In May, the duo shocked many when they changed course and agreed to plead guilty, like fellow celebrity in the scandal, Felicity Huffman. The "Desperate Housewives" actress served 11 days of a planned two-week sentence for similar crimes.
In their plea agreement, Loughlin, 56, agreed to serve two months and pay a $150,000 fine along with two years of supervised release and 100 hours of community service. Giannulli, meanwhile, would serve five months in prison, pay a $250,000 fine with two years of supervised release and 250 hours of community service.
Meanwhile, in Giannulli's hearing on Friday, Judge Gorton announced that he believed the sentence is "sufficient but not greater than necessary under the circumstance."
The fashion designer, who is 57, also appeared in a Massachusetts federal court via Zoom from what appeared to be a conference room in Los Angeles. He wore a dark suit, a light pink shirt, and a dark purple tie. His hearing took place just hours before Loughlin's.
Following Gorton's acceptance of his plea deal, Giannulli addressed the court.
"I do deeply regret, as [attorney] Sean [Berkowitz] said, the harm that my actions have caused my daughters, my wife, and others. I take full responsibility for my conduct, I'm ready to accept consequences and move forward with the lessons I've learned from this experience," Loughlin's husband said.
Both Loughlin and Giannulli have 60 days to pay the fine. They need to report to a facility that has yet to be determined before 2 p.m on Nov. 19.
Gorton delivered a scorching speech to denounce Giannnulli's crimes. He informed the fashion designer that he belongs in jail to dissuade others in his position who believe they have enough money to buy whatever they want.

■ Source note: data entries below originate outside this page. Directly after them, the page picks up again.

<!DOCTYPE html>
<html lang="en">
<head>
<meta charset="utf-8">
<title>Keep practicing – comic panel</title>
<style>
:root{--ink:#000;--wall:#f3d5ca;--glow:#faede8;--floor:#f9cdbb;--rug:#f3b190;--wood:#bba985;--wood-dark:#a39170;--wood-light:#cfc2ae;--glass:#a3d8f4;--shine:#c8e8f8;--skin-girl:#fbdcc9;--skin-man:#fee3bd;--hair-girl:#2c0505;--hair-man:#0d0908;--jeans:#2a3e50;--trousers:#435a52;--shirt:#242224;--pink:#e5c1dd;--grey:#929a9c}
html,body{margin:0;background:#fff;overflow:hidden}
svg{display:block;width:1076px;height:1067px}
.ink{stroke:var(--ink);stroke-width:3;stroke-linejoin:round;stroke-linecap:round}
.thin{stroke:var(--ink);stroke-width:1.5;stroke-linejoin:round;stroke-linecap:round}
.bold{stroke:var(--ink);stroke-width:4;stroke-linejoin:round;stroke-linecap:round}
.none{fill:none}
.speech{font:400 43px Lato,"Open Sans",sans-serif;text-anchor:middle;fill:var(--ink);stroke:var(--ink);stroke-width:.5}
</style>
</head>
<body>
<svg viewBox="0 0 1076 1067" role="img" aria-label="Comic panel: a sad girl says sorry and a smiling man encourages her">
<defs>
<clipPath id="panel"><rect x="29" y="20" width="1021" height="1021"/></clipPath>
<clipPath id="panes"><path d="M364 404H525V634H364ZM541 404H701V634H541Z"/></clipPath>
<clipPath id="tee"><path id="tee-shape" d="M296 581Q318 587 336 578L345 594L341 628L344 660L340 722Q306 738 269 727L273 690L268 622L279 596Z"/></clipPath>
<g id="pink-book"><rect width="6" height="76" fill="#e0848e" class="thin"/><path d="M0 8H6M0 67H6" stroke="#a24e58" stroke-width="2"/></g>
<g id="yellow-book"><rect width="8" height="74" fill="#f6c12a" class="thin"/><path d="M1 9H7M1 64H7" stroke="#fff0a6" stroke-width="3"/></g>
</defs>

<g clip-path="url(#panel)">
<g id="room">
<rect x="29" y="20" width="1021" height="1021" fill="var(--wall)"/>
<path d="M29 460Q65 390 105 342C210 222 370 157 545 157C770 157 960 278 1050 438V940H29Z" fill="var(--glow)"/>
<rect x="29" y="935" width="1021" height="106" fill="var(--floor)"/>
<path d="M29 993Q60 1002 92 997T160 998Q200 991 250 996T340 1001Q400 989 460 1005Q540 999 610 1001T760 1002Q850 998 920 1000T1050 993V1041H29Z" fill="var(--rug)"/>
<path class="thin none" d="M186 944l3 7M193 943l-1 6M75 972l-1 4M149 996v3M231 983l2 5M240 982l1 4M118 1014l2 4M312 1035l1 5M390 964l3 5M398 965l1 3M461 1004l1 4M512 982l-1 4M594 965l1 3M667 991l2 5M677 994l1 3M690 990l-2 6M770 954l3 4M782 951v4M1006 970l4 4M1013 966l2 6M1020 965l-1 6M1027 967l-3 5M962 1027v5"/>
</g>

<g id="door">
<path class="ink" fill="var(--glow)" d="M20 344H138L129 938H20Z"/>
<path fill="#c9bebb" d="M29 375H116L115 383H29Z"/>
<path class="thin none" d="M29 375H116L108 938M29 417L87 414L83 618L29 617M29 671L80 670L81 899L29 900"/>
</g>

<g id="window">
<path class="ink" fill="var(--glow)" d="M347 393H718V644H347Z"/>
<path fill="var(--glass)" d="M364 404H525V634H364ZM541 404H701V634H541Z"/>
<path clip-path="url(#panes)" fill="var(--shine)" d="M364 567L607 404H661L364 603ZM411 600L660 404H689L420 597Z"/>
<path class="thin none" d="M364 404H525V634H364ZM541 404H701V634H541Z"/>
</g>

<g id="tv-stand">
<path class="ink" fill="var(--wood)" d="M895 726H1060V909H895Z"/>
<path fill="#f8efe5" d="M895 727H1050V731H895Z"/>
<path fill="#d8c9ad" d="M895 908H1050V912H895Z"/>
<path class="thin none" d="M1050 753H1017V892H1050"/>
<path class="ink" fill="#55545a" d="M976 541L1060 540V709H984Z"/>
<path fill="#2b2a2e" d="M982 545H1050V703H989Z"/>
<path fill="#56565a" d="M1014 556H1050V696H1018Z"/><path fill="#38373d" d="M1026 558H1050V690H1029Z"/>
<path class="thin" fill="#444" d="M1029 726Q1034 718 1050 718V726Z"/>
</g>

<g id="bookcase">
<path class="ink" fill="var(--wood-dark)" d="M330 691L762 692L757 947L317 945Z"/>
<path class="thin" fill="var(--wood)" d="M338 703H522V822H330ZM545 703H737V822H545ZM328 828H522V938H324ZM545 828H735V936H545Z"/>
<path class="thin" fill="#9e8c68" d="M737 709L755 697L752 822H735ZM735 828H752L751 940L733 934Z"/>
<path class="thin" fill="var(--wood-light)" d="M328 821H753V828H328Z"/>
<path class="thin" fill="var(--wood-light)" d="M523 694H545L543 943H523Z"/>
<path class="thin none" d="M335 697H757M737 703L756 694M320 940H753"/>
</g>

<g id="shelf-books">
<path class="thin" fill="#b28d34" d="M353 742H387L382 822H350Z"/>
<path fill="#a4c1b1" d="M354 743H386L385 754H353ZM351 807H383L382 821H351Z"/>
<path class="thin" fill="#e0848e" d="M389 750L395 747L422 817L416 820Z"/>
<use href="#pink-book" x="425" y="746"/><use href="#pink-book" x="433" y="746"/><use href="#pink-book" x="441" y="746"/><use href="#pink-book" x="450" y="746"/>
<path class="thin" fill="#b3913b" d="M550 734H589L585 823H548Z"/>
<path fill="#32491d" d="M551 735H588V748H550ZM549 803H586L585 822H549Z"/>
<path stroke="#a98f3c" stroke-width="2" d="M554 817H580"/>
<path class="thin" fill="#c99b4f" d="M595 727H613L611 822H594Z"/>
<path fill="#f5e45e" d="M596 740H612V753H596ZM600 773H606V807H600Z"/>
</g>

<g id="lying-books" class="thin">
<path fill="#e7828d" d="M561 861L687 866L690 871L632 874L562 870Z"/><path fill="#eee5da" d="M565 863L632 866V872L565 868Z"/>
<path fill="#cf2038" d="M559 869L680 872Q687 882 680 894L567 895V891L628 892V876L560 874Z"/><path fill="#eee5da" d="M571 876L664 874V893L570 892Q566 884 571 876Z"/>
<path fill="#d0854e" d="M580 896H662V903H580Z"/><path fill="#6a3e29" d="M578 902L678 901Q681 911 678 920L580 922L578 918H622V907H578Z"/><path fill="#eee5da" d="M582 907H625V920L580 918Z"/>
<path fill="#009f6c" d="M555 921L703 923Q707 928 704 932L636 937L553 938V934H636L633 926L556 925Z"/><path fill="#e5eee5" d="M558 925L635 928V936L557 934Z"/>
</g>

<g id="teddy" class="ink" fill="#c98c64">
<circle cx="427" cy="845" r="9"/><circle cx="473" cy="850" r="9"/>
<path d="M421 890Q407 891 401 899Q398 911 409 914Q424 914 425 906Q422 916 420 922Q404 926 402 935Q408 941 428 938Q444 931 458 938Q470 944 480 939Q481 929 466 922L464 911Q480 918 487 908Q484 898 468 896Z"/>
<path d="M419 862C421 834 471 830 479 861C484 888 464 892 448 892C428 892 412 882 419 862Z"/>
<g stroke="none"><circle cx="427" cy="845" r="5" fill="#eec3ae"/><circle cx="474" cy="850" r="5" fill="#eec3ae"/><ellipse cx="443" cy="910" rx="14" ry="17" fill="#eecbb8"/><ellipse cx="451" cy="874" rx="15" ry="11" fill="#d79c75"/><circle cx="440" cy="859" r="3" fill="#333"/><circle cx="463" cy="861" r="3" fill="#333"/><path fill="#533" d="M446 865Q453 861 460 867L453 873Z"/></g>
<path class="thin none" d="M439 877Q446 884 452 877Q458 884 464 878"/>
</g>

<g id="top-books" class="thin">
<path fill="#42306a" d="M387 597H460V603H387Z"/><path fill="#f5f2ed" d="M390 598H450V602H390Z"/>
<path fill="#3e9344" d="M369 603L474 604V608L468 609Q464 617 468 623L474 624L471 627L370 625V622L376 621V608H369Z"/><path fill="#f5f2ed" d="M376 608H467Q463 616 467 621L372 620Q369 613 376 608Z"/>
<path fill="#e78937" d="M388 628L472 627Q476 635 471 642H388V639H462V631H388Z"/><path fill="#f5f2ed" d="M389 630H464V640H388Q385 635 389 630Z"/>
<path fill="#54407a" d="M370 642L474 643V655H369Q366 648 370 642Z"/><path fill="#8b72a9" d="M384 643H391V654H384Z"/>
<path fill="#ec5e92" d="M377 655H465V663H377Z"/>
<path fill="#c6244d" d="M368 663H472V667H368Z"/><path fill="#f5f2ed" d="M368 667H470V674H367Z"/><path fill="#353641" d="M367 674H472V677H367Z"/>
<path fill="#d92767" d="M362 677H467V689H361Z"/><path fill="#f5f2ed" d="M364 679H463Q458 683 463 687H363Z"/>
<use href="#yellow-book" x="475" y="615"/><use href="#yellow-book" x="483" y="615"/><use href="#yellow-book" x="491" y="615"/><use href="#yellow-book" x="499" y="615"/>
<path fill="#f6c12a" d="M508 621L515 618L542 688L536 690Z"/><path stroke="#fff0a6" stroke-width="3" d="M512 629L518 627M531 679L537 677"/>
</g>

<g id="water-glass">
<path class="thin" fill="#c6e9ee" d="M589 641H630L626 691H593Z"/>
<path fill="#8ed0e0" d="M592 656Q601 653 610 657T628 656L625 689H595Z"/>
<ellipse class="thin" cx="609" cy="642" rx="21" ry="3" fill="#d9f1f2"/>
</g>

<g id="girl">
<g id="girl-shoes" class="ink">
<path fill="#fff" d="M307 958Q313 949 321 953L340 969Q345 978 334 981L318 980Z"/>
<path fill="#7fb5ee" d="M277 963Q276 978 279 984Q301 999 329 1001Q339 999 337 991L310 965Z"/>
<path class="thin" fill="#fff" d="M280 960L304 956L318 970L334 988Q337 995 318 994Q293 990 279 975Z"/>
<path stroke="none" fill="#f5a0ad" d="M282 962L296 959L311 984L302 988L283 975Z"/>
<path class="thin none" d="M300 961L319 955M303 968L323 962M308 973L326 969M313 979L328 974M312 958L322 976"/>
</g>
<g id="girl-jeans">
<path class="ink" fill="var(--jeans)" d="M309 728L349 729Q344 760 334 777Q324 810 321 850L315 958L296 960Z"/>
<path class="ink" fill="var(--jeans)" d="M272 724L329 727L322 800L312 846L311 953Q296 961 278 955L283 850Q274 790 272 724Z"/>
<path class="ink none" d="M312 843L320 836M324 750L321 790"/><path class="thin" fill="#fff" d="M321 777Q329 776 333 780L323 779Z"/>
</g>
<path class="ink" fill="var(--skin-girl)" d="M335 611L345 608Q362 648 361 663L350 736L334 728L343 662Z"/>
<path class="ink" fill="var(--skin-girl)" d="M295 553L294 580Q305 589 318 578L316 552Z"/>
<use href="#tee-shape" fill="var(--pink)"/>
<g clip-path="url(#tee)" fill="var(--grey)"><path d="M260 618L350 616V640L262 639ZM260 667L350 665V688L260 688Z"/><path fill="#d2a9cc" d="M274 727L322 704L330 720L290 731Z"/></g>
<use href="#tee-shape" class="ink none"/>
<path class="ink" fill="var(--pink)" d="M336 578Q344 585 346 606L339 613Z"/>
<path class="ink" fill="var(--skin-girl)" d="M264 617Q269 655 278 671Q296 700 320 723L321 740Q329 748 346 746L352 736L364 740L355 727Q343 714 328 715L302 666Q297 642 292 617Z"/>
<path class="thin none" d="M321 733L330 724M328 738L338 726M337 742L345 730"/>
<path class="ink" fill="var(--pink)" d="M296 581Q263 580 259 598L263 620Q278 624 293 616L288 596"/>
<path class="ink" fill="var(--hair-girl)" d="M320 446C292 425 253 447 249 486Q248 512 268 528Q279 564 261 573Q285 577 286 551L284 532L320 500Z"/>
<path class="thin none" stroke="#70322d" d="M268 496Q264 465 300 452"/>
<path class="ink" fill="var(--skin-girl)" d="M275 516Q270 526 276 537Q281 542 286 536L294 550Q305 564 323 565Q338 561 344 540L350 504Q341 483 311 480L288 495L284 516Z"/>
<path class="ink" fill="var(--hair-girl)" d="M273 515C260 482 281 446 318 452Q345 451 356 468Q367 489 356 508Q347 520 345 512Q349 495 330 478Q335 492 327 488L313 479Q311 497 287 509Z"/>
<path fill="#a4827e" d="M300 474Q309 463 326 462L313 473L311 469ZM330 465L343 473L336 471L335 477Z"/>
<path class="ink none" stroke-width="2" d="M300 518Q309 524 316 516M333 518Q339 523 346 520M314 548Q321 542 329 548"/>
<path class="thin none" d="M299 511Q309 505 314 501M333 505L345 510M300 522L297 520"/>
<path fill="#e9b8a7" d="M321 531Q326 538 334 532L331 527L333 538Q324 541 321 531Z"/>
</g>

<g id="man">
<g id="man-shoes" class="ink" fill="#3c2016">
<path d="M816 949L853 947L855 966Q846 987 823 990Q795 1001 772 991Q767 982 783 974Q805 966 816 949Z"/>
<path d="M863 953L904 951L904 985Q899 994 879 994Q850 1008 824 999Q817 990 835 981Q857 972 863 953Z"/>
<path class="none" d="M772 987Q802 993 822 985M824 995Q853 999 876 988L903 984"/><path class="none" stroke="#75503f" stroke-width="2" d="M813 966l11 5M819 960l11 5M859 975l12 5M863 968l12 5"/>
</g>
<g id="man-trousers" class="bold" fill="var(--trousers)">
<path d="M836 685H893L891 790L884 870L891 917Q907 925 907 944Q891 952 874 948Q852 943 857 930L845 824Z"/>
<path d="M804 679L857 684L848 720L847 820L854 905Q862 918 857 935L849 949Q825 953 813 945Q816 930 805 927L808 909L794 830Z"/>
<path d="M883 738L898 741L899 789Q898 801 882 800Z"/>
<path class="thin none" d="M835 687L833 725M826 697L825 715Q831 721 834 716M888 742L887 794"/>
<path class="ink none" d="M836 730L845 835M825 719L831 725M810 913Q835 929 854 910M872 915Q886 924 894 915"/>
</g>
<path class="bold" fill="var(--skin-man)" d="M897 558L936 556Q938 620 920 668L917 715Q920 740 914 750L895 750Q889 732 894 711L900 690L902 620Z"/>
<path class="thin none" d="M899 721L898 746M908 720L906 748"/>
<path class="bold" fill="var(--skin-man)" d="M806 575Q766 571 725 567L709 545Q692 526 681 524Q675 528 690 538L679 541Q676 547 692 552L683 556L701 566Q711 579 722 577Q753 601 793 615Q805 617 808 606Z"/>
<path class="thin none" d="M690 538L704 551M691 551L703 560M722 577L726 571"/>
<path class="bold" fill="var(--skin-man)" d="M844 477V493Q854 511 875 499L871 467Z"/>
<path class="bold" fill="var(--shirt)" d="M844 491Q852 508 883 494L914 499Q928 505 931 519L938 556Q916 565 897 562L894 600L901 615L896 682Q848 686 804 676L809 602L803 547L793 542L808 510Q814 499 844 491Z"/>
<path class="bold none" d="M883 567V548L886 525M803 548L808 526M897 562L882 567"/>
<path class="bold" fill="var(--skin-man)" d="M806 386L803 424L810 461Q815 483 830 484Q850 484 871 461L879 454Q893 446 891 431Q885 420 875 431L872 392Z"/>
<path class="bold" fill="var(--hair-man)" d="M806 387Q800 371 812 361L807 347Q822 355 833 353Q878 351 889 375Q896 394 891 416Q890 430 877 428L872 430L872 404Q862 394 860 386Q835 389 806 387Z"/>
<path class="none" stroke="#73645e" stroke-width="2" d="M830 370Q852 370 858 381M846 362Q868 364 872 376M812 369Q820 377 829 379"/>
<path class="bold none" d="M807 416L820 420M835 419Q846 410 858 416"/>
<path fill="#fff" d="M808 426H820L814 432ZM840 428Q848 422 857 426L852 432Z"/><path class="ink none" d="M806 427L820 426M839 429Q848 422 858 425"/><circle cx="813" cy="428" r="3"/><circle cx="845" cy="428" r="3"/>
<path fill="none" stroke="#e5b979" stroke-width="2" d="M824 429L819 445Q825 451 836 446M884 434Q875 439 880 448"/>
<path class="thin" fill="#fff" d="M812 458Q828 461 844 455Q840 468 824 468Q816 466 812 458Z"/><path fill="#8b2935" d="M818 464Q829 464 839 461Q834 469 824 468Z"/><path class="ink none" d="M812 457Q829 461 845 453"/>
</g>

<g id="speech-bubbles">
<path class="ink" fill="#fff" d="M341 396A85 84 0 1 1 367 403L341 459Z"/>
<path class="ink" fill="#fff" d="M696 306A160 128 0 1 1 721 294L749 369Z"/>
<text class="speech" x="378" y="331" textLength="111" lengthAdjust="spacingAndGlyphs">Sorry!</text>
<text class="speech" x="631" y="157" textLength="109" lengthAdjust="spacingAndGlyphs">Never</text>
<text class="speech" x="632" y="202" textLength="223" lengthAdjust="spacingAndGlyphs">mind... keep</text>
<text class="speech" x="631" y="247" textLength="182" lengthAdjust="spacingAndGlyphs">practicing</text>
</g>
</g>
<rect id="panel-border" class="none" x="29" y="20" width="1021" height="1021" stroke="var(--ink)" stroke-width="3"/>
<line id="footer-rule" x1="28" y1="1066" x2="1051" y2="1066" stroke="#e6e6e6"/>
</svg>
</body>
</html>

Assistant U.S. Attorney Kristen Kearney spoke to Giannulli's sentence, calling the five months he will serve "appropriate." Kearney dubbed Giannulli's crime more than "just overzealous parenting."
"It is criminal and desiring of the five months imprisonment," Kearney said.
Berkowitz also spoke to Giannulli's actions, calling his celebrity client "humble."
Berkowitz added that Giannulli "regrets deeply bringing his wife [Lori Loughlin] into the scheme," and said the attention garnered from the scandal has caused the couple's daughters to be "bullied on social media."
U.S. Attorney Andrew Lelling agreed to the terms of the plea, outlining Giannulli’s expanded role in the scandal compared to the “Fuller House” actress in his sentence recommendation that was obtained by Fox News.
“The crime Giannulli and Loughlin committed was serious. Over the course of two years, they engaged twice in Singer’s fraudulent scheme. They involved both their daughters in the fraud, directing them to pose in staged photographs for use in fake athletic profiles and instructing one daughter how to conceal the scheme from her high school counselor. As between the defendants, the evidence suggests that Giannulli was the more active participant in the scheme,” Lelling wrote. “He engaged more frequently with Singer, directed the bribe payments to USC and Singer, and personally confronted his daughter’s high school counselor to prevent the scheme from being discovered, brazenly lying about his daughter’s athletic abilities.”
He added: “Loughlin took a less active role, but was nonetheless fully complicit, eagerly enlisting Singer a second time for her younger daughter, and coaching her daughter not to ‘say too much’ to her high school’s legitimate college counselor, lest he catch on to their fraud.”
Loughlin and Giannulli had previously pleaded not guilty to expanded charges of bribery brought against them in October along with 11 other parents swept up in the scandal.
The charge of conspiracy to commit federal program bribery carries a maximum sentence of up to five years in prison and a fine of up to $250,000. The couple also was hit with charges of money laundering and conspiracy that carried a potential sentence of 40 years if convicted on all of them.
Fox News' Melissa Roberto and The Associated Press contributed to this report